Notwithstanding the estimated audience figures provided by JCDecaux, we were concerned that the proximity of the poster to the school was within 100 metres of the school gates and that meant that the audience of the ad would likely be significantly skewed towards under-16s and because of that it was directed at children through the context in which the ad appeared. We concluded that the placement of ad (a) breached the Code.
With regards to ad (b), while the poster appeared within 100 metres of a nursery, it was not placed within 100 metres of a primary or secondary school, and we noted that sites located near to nurseries were not considered unsuitable to carry HFSS ads under the standard approach taken by the outdoor ad industry. We understood that in general nurseries were attended by a smaller number of children than primary and secondary schools and that meant the audience for the ad was unlikely to be significantly skewed towards under-16s. We therefore considered that the ad did not directly target children under 16 through the context in which it appeared and concluded that the placement of ad (b) did not breach the Code.

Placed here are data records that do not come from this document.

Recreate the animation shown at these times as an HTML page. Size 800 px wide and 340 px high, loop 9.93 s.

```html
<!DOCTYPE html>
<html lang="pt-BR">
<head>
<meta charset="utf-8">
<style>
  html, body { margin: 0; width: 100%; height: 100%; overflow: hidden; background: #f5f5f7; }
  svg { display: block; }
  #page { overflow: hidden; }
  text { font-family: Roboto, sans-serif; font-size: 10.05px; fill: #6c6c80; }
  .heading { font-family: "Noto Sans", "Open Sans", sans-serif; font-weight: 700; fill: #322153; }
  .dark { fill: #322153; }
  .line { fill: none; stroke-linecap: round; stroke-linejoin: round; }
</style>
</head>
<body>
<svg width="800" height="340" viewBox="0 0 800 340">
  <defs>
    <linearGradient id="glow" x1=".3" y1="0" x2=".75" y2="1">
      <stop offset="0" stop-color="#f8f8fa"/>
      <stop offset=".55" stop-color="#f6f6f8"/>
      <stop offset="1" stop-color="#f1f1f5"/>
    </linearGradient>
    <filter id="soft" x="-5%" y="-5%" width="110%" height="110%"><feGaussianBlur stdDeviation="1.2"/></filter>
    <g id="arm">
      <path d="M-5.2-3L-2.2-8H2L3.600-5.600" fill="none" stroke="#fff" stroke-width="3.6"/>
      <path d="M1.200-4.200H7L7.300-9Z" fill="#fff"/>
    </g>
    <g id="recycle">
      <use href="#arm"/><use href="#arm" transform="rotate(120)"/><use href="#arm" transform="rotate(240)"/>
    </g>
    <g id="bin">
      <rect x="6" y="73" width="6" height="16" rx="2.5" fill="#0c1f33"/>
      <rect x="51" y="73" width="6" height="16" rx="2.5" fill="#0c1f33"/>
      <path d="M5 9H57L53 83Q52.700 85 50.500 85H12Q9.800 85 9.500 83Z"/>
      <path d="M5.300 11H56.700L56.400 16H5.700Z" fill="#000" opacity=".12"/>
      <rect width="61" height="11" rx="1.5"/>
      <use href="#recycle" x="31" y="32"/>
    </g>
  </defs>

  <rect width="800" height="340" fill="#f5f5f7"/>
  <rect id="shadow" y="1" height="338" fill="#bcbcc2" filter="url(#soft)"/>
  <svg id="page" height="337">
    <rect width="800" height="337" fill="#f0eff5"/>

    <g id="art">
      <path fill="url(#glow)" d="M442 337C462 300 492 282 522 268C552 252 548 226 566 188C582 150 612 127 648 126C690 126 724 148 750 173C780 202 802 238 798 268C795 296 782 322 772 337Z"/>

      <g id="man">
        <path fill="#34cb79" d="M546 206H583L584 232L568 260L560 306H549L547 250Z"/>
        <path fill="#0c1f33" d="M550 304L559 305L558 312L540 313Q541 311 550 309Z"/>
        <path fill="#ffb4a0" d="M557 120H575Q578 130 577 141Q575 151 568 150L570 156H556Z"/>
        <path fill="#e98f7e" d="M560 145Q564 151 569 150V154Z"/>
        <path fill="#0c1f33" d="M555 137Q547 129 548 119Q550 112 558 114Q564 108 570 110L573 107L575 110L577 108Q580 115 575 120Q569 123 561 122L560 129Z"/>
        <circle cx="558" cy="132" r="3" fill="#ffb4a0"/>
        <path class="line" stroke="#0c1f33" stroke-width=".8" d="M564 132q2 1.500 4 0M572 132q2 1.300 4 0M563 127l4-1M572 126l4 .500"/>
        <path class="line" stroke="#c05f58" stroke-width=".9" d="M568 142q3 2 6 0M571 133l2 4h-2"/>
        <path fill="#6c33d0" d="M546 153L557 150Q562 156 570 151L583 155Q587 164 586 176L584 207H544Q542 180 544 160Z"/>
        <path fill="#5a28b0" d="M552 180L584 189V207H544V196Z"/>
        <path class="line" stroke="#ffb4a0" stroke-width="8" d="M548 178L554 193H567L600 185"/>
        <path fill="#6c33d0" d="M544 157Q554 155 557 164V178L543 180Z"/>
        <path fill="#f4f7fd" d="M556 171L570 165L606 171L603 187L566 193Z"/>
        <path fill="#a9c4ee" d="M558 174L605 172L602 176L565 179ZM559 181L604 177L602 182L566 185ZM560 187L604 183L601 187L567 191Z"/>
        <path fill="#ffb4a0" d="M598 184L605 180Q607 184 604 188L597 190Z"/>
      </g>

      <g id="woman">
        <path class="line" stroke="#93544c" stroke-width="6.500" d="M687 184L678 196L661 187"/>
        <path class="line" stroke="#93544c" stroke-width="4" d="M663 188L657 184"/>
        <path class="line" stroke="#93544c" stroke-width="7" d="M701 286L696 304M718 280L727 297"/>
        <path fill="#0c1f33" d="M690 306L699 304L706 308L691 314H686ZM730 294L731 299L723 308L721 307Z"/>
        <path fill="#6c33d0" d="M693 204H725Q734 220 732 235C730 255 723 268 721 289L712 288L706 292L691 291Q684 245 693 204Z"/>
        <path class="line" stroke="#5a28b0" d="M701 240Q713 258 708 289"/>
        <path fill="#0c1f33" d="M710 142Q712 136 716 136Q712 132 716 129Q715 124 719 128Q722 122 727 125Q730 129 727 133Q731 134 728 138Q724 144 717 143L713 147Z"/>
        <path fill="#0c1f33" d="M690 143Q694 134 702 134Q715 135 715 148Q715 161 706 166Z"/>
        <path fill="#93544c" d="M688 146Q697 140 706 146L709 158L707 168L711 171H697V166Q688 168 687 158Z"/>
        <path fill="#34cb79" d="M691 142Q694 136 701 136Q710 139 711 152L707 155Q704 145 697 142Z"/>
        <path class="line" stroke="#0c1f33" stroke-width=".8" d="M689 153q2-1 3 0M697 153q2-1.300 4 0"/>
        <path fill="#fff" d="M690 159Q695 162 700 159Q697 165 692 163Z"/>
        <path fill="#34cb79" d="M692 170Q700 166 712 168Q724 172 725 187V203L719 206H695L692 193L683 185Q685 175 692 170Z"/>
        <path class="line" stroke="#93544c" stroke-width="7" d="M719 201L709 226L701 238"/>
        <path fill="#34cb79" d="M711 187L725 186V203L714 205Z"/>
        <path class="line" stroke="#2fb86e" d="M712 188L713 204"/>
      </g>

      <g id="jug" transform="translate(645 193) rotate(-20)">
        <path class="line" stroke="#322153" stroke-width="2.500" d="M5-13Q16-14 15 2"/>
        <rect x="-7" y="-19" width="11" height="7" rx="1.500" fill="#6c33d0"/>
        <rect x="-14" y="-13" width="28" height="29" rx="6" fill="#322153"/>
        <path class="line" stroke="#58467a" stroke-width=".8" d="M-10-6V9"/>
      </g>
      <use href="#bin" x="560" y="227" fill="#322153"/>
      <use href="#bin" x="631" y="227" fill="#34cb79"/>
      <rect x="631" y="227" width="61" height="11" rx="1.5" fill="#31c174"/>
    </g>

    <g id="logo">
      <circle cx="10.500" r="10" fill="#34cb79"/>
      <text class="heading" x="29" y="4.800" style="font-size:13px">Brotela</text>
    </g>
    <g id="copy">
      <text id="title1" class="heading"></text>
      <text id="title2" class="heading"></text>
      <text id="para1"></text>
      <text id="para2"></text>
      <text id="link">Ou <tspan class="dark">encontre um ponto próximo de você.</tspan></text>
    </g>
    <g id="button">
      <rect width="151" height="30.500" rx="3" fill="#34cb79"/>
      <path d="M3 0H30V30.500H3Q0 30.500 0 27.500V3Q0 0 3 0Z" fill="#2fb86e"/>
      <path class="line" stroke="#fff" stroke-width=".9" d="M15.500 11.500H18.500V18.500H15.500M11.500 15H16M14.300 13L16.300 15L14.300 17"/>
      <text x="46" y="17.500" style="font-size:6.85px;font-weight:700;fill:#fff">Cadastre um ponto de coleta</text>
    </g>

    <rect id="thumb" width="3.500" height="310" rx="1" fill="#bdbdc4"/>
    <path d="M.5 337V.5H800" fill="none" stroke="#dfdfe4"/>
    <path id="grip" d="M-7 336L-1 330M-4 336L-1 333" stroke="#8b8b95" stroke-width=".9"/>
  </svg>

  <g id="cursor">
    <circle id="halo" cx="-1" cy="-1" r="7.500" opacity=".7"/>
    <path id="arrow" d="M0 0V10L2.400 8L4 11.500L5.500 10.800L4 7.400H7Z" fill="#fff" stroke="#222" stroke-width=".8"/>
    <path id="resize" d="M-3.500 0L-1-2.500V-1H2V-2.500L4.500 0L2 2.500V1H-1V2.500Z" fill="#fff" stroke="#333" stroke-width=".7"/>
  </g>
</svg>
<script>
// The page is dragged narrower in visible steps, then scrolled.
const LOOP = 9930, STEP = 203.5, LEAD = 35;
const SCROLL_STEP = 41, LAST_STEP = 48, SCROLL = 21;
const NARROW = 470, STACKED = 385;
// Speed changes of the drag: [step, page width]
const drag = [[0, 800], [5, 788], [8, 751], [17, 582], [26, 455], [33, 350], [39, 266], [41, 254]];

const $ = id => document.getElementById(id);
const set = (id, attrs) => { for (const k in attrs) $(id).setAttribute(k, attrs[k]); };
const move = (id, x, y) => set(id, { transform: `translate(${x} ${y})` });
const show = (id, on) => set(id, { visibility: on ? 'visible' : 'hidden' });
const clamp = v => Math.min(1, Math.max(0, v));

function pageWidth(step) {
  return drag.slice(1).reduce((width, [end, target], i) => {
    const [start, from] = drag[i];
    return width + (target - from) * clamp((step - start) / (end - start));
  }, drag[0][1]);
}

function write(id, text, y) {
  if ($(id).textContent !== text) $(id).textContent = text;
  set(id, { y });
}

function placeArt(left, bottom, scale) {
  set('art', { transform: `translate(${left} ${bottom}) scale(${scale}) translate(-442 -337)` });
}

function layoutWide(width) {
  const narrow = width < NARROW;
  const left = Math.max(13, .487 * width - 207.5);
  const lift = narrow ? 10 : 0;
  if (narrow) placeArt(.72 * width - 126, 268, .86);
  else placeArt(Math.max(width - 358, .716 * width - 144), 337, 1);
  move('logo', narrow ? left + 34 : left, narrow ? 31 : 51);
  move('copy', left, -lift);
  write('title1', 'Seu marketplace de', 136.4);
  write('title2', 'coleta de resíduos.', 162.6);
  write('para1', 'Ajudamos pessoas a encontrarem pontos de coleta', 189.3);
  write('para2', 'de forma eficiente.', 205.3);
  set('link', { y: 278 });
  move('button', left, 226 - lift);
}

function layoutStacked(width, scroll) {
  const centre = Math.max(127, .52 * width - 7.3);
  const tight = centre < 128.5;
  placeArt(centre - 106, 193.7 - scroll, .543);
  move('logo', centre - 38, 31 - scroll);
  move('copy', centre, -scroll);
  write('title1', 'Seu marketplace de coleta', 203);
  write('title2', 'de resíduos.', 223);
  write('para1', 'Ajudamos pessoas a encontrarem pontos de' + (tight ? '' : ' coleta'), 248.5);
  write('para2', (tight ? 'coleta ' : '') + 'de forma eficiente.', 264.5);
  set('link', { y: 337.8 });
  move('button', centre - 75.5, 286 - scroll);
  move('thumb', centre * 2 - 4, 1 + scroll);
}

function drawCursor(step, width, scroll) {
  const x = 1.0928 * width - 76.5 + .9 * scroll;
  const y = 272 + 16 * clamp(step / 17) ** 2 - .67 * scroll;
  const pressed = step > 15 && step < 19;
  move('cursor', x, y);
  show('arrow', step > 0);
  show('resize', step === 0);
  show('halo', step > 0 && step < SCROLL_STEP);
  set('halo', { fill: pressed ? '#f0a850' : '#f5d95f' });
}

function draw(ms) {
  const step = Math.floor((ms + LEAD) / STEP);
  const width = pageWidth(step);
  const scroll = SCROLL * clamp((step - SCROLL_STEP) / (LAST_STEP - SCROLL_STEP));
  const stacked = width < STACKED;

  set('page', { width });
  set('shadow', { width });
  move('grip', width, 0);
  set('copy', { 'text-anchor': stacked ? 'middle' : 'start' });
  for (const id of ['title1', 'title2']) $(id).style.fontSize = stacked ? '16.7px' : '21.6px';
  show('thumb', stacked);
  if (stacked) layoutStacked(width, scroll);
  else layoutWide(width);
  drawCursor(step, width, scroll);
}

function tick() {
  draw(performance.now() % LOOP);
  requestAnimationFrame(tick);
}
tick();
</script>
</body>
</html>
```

Ad (a) breached CAP Code (Edition 12) rule 15.18 15.18 HFSS product advertisements must not be directed at people under 16 through the selection of media or the context in which they appear. No medium should be used to advertise HFSS products, if more than 25% of its audience is under 16 years of age. (HFSS Product ad placement).
We also investigated ad (b) under CAP Code (Edition 12) rule 15.18 15.18 HFSS product advertisements must not be directed at people under 16 through the selection of media or the context in which they appear. No medium should be used to advertise HFSS products, if more than 25% of its audience is under 16 years of age. (HFSS Product ad placement), but did not find it in breach.
Ad (a) must not be displayed again in close proximity to a primary or secondary school. We told McDonald’s to ensure that they took measures in future to ensure that HFSS product ads were not directed at children under 16, including that they were not displayed in close proximity to a primary or secondary school.